Construction Industry Compliance Assistance

your source for plain language explanations of
environmental rules for the construction industry
CICA is supported by NCMS Assistance Centers NCMS Compliance Assistance Centers

Stormwater - Overview

bullet Stormwater Calculator. A downloadable National Stormwater Calculator was developed EPA to help property owners, developers, landscapers, and urban planners make informed land-use decisions to protect local waterways from pollution caused by stormwater runoff.

Stormwater runoff from construction activities can have a significant impact on water quality by contributing sediment and other pollutants to creeks, streams, lakes, etc. Under the Federal Clean Water Act, The National Pollutant Discharge Elimination System (NPDES) permit program controls water pollution by regulating sources of pollution that discharge into waters of the United States. Federal regulations relating to the NPDES Stormwater Permit Program require operators of certain sized construction projects to obtain authorization to discharge stormwater under an National Pollutant Discharge Elimination System (NPDES) construction stormwater permit.

The NPDES stormwater program requires construction site operators engaged in clearing, grading, and excavating activities that disturb 1 acre or more, including smaller sites in a larger common plan of development or sale, to obtain coverage under an NPDES permit for their stormwater discharges. Most states are authorized to implement the Stormwater NPDES permitting program. EPA remains the permitting authority in a few states, territories, and on most land in Indian Country (see complete summary). In areas where EPA is the permitting authority, operators must meet the requirements of the EPA Construction General Permit (CGP).

Construction projects that disturb one or more acres are subject to three major requirements:

  • Submit a permit application (or Notice of Intent) prior to the start of construction.
  • Develop, submit, and fully implement an erosion and sediment control plan that is approved prior to initiating any on-site activities. This plan specifies the measures that will be put in place to prevent and/or control erosion and sediment run-off.
  • Submit a Notice of Termination when the following criteria have been met: final stabilization of the site has been achieved as defined in the permit, all temporary erosion and sediment controls have been removed, and no potential remains for construction-related sediment discharge to surface waters.

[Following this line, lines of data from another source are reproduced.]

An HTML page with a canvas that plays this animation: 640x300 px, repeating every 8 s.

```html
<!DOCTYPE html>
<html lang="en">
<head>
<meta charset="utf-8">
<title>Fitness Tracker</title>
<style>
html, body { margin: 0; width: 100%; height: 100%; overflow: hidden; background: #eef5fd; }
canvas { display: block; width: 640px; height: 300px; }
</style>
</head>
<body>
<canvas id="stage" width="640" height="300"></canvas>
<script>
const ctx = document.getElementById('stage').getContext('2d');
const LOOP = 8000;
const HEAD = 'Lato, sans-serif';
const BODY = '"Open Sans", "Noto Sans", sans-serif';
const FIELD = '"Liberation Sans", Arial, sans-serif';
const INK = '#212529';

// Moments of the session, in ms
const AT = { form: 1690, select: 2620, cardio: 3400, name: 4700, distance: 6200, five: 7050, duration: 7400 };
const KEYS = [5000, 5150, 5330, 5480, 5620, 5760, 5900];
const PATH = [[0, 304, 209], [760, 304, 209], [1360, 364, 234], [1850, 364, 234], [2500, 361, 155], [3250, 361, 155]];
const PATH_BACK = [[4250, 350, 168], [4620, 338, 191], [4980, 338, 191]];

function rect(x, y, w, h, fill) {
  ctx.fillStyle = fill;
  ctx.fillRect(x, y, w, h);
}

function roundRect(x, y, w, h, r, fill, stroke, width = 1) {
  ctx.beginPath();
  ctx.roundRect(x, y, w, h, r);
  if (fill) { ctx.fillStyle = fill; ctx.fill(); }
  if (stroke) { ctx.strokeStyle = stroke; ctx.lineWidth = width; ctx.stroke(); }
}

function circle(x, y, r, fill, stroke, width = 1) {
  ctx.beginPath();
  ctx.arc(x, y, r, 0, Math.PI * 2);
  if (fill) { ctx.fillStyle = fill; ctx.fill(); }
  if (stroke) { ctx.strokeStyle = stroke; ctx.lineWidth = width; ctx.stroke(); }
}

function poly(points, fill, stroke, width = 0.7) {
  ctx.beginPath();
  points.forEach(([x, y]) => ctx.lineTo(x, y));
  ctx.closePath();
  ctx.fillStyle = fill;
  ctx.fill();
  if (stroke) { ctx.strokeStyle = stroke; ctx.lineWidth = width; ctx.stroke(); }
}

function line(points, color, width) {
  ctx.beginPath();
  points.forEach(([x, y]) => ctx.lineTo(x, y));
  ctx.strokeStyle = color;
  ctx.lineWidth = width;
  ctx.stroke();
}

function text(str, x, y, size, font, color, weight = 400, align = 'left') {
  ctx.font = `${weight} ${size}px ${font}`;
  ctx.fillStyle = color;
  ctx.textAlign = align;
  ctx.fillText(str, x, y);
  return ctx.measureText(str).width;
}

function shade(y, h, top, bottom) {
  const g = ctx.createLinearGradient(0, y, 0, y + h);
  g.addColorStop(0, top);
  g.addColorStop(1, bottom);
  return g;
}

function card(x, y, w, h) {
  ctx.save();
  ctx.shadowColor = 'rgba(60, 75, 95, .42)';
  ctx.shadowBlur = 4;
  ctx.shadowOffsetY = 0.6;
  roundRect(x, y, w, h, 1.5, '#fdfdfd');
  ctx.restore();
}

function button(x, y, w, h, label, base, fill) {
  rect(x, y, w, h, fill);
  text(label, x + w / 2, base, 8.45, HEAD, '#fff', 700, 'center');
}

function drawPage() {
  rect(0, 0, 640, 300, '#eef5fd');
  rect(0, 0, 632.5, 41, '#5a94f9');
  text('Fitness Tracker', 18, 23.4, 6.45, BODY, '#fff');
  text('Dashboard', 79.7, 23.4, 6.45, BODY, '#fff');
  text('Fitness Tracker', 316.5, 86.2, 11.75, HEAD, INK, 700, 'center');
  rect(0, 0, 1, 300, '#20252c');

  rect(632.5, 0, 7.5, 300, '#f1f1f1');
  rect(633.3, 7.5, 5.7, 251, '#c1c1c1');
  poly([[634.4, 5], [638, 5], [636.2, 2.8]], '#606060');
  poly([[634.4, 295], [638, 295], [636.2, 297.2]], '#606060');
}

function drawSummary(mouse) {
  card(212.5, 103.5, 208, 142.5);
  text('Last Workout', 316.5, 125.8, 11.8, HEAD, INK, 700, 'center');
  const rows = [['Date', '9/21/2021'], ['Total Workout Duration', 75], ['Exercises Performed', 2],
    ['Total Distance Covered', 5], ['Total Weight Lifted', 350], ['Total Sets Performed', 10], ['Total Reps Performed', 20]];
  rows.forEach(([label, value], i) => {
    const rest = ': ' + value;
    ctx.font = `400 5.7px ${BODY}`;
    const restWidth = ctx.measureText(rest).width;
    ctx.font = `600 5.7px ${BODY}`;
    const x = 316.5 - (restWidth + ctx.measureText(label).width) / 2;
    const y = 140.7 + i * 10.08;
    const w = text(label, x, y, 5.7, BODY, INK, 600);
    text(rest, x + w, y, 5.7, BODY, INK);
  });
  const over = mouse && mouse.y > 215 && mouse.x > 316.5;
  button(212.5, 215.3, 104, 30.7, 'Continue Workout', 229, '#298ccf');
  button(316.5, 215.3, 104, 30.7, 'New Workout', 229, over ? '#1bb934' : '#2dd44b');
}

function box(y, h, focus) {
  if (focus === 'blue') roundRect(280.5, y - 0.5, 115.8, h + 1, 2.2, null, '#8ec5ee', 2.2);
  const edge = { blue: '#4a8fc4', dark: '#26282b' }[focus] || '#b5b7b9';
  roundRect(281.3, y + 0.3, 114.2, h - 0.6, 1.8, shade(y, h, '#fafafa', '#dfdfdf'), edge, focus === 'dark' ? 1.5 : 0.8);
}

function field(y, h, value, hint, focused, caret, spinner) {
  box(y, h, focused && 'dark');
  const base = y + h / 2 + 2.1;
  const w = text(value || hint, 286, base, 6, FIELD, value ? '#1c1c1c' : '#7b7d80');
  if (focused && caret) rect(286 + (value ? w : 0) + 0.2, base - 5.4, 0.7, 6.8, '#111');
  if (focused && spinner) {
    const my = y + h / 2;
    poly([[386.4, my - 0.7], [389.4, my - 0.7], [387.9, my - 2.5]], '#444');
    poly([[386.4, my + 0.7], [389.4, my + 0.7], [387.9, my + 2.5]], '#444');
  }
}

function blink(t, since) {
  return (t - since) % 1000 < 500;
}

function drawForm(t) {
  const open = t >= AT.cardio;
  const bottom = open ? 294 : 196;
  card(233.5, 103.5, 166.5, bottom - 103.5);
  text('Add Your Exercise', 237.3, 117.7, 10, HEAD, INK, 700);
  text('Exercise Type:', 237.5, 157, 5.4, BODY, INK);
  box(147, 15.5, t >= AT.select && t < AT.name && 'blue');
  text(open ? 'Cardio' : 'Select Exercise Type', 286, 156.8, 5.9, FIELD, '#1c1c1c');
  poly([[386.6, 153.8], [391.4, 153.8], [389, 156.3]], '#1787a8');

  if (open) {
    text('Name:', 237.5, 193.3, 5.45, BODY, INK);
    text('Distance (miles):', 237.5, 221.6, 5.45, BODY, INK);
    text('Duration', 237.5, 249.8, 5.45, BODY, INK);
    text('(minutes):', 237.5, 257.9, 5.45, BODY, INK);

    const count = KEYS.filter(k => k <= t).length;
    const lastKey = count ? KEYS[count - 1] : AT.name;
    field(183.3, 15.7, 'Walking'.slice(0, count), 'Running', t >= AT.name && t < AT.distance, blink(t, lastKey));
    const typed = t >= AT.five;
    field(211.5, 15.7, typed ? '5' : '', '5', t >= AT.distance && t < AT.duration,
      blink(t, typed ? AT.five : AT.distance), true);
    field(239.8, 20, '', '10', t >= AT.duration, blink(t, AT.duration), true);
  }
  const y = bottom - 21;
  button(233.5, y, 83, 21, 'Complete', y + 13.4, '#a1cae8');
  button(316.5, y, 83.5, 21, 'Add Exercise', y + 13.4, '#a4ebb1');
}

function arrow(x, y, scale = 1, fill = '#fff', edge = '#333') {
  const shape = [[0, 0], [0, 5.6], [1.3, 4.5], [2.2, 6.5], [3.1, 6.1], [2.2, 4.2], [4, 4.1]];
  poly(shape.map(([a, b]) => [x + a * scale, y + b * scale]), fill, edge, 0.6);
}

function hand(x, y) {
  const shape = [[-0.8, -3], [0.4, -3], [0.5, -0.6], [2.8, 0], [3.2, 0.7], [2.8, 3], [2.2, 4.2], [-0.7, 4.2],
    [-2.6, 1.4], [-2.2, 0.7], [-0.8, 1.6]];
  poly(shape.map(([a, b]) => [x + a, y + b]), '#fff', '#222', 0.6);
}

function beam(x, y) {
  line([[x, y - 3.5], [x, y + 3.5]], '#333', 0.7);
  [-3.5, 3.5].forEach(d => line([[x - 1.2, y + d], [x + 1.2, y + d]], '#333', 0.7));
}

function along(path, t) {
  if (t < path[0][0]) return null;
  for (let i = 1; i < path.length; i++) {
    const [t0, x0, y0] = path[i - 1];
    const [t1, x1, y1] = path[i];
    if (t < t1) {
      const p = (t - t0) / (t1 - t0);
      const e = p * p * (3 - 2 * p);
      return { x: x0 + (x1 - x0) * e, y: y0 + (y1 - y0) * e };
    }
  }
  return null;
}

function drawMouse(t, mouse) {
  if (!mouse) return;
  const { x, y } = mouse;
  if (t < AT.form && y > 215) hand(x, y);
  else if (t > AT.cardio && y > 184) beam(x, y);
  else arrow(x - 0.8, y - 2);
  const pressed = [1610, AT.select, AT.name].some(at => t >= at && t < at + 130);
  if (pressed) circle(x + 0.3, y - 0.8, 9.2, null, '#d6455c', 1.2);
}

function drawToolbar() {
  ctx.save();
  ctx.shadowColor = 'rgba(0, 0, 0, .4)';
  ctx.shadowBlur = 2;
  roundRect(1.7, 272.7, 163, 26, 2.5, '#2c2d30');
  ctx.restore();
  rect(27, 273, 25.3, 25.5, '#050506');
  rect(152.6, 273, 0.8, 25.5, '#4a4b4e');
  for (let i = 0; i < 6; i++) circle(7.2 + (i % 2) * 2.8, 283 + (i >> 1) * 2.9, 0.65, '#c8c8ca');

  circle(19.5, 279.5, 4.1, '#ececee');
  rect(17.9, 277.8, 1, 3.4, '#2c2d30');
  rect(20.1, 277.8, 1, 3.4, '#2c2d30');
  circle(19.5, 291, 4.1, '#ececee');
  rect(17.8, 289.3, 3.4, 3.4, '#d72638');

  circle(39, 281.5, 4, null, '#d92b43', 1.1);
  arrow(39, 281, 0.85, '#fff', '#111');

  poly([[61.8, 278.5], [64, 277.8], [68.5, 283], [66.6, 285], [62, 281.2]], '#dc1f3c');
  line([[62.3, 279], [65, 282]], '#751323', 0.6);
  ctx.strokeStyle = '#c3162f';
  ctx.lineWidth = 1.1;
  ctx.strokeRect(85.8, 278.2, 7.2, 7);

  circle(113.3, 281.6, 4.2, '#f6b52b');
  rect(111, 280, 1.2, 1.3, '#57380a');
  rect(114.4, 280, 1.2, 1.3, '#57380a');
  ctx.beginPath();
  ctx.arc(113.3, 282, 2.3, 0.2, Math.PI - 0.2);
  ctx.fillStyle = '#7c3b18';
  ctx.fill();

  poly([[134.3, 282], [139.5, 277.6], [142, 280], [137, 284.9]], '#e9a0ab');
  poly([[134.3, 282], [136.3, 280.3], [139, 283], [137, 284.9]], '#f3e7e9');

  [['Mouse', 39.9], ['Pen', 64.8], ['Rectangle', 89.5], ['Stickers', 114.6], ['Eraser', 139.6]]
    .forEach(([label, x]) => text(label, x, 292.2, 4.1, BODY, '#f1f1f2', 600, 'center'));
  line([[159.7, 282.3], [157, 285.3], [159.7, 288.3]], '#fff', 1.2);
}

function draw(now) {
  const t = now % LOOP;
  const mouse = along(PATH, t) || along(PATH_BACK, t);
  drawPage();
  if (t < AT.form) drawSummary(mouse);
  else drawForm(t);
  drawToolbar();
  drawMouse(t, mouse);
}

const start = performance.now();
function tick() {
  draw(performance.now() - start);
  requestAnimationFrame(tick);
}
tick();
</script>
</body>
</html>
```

EPA and many state permitting authorities waive stormwater permitting requirements for small construction sites with a low erosivity potential. For example, operators of small construction sites in areas where EPA is the NPDES permitting authority qualify for the waiver if the "R" factor is less than 5 during the period of construction activity. EPA has published an updated calculator to help construction sites calculate their rainfall erosivity factor. Check with your NPDES permitting authority, to determine if this calculator can be used to determine eligibility for a low erosivity waiver (LEW).

More Resources

The following additional stormwater resources are available here at CICA Center:

  • Federal Stormwater Regulations - Current Activities. Find out about new EPA stormwater regulations that will affect the construction industry.

  • Stormwater State Resource Locator. This resource is designed to help companies know about and comply with state-specific stormwater rules. The information contained in this tool includes: permitting information, points of contact and useful technical resources.

  • Stormwater Training State Locator. Various training opportunities exist throughout the U.S. that are offered by state/local agencies, trade associations and professional training companies. This resource will help you find training programs in your area that meet your specific needs.

  • Stormwater Pollution Prevention Plans (SWPPPs). The SWPPP is a fundamental requirement of stormwater permits. Use these resources to be certain your plan meets federal and state requirements.

  • Spill Prevention, Control and Countermeasures (SPCC) Plan. The SPCC regulations require businesses that meet certain threshold limits to prepare and implement spill prevention plans to avoid oil spills into navigable waters or adjoining shorelines. Find out if these federal rules apply to you and how to comply.

  • Best management Practices (BMPs). This section contains resources that may be helpful when developing your erosion and sediment control plan.

  • Total Maximum Daily Load (TMDL). If your construction site runoff enters a water body that has a TMDL, then, in some states, you must consider the effects of your construction site runoff on water quality before you can receive coverage under the general stormwater permit. Find out more here.

  • NPDES eReporting. EPA has published the National Pollutant Discharge Elimination System (NPDES) Electronic Reporting Rule. Visit this page to learn more about the rule. Included are training webinars.